According to researchers from the University of Manchester and City, University of London, the pay gap has declined from 19% in 2017 to 13.4% in 2015, yet this is due to a number of factors, including economic conditions changing.
Professor Wendy Oslen, University of Manchester, prepared the report and said: “Women are still hard done by. We know the gender pay gap fell in the UK, but it is still at 17% and women still face a gap after allowing for many other casual factors. While the most recent declines in the gender pay gap are welcome, they also need to be understood within the context of declining real wages.”
The report, published by the Department for Education, was in response to the latest British Household Panel Survey and United Kingdom Household Longitudinal Survey.
Part time employment is now found to exert downward pressure on the pay gap, as more men are doing low-wage part time work than previously (11.9%, up from 9.7% in 2007).
There is also an increase in women who have negotiated a move to part-time employment with their current employer, which has meant that their wages are on average higher than those who have had to obtain part-time hours elsewhere.
Researcher Dr Vanessa Gash, at City, said: “While previous research has found that many women have had to occupationally downgrade in pursuit of reduced-hours posts, recent changes in policy may be limiting such flows to lower-calibre positions.”
“Though many part-time jobs continue to be of poor quality – they are less likely to be permanent of unionised – there are also many part-time workers employed in the public sector, which is typically regarded as having preferential working conditions over others,” she added.
The report follows a UK government initiative for all companies with over 250 employees to provide data on the gender pay gap among their employees.
Despite this progress, UK women still earn an average of £1.62 less than men per hour, according to the study, which is said to be mainly due to men having longer full-time careers on average – 17.8 years compared with 13.2 years for women.
The report shows that the pay gap is narrowing, although the difference in pay between male and female counterparts in the UK remains one of the highest in Europe.
The report does point out that 57 pence of the pay gap is ‘unexplained’, which they argue could be a result of differences in the behaviour of employers towards women, resulting in a strong bias towards men in male-dominated professional and managerial roles.
Dr Nash said: “The next biggest driver concerns observed and unobserved characteristics associated with being female.

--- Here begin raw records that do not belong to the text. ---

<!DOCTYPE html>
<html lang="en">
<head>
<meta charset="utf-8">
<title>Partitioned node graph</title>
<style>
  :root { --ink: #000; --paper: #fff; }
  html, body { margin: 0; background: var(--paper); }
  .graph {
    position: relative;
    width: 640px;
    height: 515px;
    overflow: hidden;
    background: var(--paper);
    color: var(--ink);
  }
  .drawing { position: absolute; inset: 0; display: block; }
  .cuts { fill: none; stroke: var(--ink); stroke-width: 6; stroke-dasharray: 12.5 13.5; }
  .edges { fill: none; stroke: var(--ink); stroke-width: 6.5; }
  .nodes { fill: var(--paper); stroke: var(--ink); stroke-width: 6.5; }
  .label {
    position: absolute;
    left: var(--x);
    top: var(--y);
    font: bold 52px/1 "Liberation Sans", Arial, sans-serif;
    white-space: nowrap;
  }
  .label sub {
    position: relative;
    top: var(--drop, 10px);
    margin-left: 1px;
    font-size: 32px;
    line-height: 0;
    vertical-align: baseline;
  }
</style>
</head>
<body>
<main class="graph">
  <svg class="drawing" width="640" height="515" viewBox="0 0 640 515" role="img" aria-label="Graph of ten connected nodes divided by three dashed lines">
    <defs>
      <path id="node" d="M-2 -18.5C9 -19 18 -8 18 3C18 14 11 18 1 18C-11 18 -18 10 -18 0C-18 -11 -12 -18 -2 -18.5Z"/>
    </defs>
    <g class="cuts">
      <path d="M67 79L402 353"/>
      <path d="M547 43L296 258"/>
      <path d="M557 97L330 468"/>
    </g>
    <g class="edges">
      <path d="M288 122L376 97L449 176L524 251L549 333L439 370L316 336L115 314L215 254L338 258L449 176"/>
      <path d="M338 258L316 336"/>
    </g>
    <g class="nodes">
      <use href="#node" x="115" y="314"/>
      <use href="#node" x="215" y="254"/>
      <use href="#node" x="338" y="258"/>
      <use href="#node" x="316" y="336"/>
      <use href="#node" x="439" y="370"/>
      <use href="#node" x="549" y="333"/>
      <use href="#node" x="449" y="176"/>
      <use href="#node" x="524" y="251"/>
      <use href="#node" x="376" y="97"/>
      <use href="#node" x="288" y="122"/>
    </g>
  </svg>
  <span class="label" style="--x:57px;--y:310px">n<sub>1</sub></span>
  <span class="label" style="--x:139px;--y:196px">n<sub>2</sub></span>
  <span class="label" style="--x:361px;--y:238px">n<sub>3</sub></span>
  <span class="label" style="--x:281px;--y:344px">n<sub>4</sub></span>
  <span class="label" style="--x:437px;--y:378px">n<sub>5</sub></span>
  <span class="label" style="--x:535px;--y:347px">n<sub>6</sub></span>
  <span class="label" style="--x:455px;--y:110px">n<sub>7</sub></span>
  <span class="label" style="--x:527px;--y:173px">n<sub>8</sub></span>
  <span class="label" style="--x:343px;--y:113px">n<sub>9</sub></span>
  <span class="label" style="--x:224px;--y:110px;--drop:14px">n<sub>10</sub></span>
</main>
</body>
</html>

While we cannot definitely say what these factors are, they are likely to be a combination of discrimination against women and ongoing differences between male and female behaviour in the workplace.”